Before AB5, many out-of-state CRNAs would come to California for a short period of time to earn considerably more income than they could working in their own state. These temporary CRNAs understandably prefer to work longer shifts, as much as 12 hours or more, so that they can maximize their earnings. After two weeks or so of working in California, they return to their homes.

But AB5 now forces all CRNAs to work only eight hours, which is a 33 percent cut relative to their preference for a 12-hour shift. Consequently, they no longer find the option of working in California sufficiently rewarding, so very few are now coming. Temporary anesthesia-staffing service firms have pulled out of placing CRNAs in rural areas of California because of AB5.  

This obviously makes the state’s anesthesiology shortage worse, as California struggles to recruit MD anesthesiologists, adding to the problems of high medical liability insurance, the state’s high cost of living, and the fact that California lawmakers frequently float new bills that would place limits on physician earnings, such as AB 3087.

Another reason to oppose forcing CRNAs into W-2 positions is that it disrupts continuity of care, which is the important medical principle that providers who treat you from the start of a procedure are there to see things through to the end.

To understand just how important this is, consider a surgery in which a team is in place to treat you, including an anesthesiologist. Providing anesthesia is a delicate dance that requires providing enough medication to sedate the patient for their own safety and comfort, while ensuring that the medication does not create other health problems. Without the limitation on hours worked established by AB5 restrictions, the anesthesiologist you begin with—who has met you and asked you important questions about your conditions, and who has answered your questions—is there at the end.

But with AB5, things are different. Suppose a surgical team is in the middle of your procedure and a W-2 anesthesiologist comes to the end of their eight-hour shift. What happens is that another anesthesiologist must now step in to take care of you. But the new anesthesiologist has not met you, spoken with you, nor examined you.

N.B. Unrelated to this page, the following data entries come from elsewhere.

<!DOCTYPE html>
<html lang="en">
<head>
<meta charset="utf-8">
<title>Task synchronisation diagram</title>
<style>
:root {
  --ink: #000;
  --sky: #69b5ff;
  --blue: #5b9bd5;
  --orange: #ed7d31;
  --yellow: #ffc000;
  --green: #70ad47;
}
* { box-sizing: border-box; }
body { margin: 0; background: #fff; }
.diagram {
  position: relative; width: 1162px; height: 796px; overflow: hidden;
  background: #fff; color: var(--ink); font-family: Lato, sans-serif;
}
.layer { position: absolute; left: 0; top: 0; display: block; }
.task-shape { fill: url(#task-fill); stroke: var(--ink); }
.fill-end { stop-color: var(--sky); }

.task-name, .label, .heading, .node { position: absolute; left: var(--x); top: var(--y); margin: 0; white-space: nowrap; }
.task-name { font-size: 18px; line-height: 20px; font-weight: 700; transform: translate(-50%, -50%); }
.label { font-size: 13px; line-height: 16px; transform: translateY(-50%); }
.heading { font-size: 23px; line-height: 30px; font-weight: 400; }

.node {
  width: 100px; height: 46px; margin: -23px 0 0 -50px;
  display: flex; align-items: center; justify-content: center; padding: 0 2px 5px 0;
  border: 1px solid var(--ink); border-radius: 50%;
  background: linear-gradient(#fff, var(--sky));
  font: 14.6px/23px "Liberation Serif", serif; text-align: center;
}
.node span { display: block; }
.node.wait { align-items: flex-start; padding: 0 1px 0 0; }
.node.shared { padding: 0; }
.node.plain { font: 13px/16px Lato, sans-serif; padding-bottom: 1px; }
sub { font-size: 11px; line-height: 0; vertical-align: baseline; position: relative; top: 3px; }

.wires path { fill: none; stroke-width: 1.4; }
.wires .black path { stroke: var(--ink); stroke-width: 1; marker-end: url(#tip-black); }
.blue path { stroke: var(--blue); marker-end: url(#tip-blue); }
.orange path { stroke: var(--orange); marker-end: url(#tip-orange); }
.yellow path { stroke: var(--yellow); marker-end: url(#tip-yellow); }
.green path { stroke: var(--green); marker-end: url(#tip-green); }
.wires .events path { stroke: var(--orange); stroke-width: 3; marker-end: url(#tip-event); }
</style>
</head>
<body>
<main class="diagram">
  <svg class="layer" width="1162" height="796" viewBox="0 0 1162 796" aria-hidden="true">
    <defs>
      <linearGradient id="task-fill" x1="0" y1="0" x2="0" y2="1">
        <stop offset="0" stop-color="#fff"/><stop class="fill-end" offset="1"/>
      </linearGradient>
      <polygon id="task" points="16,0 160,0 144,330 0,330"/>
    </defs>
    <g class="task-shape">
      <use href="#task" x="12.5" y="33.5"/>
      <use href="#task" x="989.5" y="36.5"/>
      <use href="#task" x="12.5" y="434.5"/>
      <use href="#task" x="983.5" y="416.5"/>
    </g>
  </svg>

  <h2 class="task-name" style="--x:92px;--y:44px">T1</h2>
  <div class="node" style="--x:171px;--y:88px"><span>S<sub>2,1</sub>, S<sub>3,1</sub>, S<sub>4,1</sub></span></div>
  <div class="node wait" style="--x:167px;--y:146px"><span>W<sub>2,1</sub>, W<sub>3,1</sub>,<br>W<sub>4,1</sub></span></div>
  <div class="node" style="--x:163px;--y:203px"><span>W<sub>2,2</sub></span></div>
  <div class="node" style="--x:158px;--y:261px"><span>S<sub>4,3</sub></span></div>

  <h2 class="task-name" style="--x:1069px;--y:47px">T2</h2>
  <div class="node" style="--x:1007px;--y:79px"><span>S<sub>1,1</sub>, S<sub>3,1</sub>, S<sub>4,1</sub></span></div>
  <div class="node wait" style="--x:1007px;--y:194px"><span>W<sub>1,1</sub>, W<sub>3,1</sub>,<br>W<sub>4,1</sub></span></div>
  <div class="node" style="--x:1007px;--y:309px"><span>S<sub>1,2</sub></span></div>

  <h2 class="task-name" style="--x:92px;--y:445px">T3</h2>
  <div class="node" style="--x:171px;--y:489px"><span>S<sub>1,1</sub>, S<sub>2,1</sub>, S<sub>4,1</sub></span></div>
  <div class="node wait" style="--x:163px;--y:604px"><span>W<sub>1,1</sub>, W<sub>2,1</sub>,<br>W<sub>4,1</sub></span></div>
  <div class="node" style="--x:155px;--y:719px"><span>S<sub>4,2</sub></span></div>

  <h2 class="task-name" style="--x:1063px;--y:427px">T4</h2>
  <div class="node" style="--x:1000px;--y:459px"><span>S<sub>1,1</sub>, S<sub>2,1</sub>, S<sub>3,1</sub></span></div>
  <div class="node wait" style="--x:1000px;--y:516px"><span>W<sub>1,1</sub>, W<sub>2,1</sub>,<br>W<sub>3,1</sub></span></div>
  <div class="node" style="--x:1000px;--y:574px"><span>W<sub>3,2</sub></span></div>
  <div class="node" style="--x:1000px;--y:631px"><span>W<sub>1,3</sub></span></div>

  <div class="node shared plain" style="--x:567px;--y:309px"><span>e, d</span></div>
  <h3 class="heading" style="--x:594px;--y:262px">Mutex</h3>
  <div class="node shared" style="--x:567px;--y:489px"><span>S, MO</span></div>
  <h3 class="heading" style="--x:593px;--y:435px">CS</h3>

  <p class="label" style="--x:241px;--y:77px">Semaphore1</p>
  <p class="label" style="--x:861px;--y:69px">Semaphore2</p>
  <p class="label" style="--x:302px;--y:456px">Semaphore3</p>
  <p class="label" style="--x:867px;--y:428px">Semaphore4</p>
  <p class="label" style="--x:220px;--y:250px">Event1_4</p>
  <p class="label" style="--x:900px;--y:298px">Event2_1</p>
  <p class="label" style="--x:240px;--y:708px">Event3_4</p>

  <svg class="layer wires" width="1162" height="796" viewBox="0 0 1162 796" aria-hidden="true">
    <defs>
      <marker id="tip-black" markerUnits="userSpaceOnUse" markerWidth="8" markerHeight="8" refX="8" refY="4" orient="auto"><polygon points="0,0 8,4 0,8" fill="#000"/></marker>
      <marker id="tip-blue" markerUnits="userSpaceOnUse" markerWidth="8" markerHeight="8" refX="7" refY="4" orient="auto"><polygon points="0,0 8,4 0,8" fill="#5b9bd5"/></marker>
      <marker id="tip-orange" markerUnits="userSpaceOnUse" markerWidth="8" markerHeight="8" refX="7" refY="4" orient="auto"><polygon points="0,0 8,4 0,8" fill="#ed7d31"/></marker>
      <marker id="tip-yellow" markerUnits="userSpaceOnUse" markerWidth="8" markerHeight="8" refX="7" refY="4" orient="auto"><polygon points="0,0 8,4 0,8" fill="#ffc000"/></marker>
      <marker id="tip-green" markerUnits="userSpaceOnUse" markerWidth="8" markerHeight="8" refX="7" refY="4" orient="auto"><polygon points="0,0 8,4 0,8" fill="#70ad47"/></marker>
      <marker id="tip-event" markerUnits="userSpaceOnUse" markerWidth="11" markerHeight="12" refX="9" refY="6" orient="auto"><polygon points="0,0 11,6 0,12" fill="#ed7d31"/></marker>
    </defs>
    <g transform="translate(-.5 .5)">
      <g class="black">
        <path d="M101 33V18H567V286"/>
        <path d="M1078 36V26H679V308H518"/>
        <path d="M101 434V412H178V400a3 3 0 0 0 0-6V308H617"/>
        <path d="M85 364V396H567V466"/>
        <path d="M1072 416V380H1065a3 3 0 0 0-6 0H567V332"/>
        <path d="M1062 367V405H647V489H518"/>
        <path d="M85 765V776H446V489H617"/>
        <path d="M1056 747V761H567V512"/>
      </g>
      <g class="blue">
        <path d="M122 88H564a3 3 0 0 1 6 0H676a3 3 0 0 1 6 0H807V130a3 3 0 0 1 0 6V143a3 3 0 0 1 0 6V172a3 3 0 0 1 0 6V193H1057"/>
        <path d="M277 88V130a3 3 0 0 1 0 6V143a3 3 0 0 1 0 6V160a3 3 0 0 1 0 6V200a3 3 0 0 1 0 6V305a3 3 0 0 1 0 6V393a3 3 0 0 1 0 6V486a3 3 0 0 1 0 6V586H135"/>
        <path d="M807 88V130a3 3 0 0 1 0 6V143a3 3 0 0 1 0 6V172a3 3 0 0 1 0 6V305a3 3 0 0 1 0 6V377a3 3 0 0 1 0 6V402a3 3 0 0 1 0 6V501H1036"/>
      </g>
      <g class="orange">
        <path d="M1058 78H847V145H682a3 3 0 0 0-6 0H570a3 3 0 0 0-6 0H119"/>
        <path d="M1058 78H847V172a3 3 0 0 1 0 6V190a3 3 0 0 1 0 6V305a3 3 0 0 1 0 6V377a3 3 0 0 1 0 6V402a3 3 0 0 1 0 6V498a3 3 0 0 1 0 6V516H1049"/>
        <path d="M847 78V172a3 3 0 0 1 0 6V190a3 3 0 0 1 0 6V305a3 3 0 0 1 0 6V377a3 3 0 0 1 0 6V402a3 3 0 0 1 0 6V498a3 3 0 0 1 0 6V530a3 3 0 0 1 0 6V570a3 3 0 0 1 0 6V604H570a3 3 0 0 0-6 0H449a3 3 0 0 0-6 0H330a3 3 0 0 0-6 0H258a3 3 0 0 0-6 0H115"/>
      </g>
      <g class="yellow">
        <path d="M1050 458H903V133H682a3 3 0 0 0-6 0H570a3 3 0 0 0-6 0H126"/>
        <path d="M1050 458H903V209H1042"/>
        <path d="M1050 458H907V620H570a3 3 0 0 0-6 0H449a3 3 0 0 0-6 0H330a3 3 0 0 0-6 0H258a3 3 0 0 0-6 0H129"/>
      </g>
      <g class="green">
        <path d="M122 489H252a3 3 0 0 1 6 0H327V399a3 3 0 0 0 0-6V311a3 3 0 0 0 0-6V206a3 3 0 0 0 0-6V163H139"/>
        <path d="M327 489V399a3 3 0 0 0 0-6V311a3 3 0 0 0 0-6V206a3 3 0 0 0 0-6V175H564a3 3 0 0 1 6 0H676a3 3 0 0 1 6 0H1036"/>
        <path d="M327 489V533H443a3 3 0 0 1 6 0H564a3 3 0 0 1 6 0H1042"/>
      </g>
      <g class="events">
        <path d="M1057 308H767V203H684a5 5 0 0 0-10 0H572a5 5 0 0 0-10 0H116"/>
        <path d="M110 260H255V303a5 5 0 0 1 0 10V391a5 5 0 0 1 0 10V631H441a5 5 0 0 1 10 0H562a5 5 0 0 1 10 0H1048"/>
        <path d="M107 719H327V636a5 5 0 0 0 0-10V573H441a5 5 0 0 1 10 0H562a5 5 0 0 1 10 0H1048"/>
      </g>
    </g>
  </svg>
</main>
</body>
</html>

The possibility of replacing an anesthesiologist midsurgery because a W-2 employee has come to the end of their shift means that continuity of care is disrupted, posing a significant risk to the patient’s safety and comfort because the new provider is not familiar with the patient.

The intention of AB5 was not to make anesthesia riskier or increase the state’s anesthesiologist shortage. But these are the predictable outcomes of what happens when a market is distorted by government restrictions. Lawmakers rarely think about the broader consequences of how laws can damage market outcomes.

Sadly, those who are already suffering from a shortage of medical care—those who live in rural and other underserved areas—are the ones who will be hurt most by AB5’s effects on health care, in terms of both risks and delays.

AB5 continues to be a law that is inflicting substantial damage on those who wish to earn a living as they see fit and the consumers of those services. This is a clear case where partisan politics has gotten in the way of sensible economics.

Over 100 California-based economists and social scientists, myself included, are calling for the immediate suspension of AB5. Here’s to hoping that the governor makes the right decision to suspend the law before it does more damage.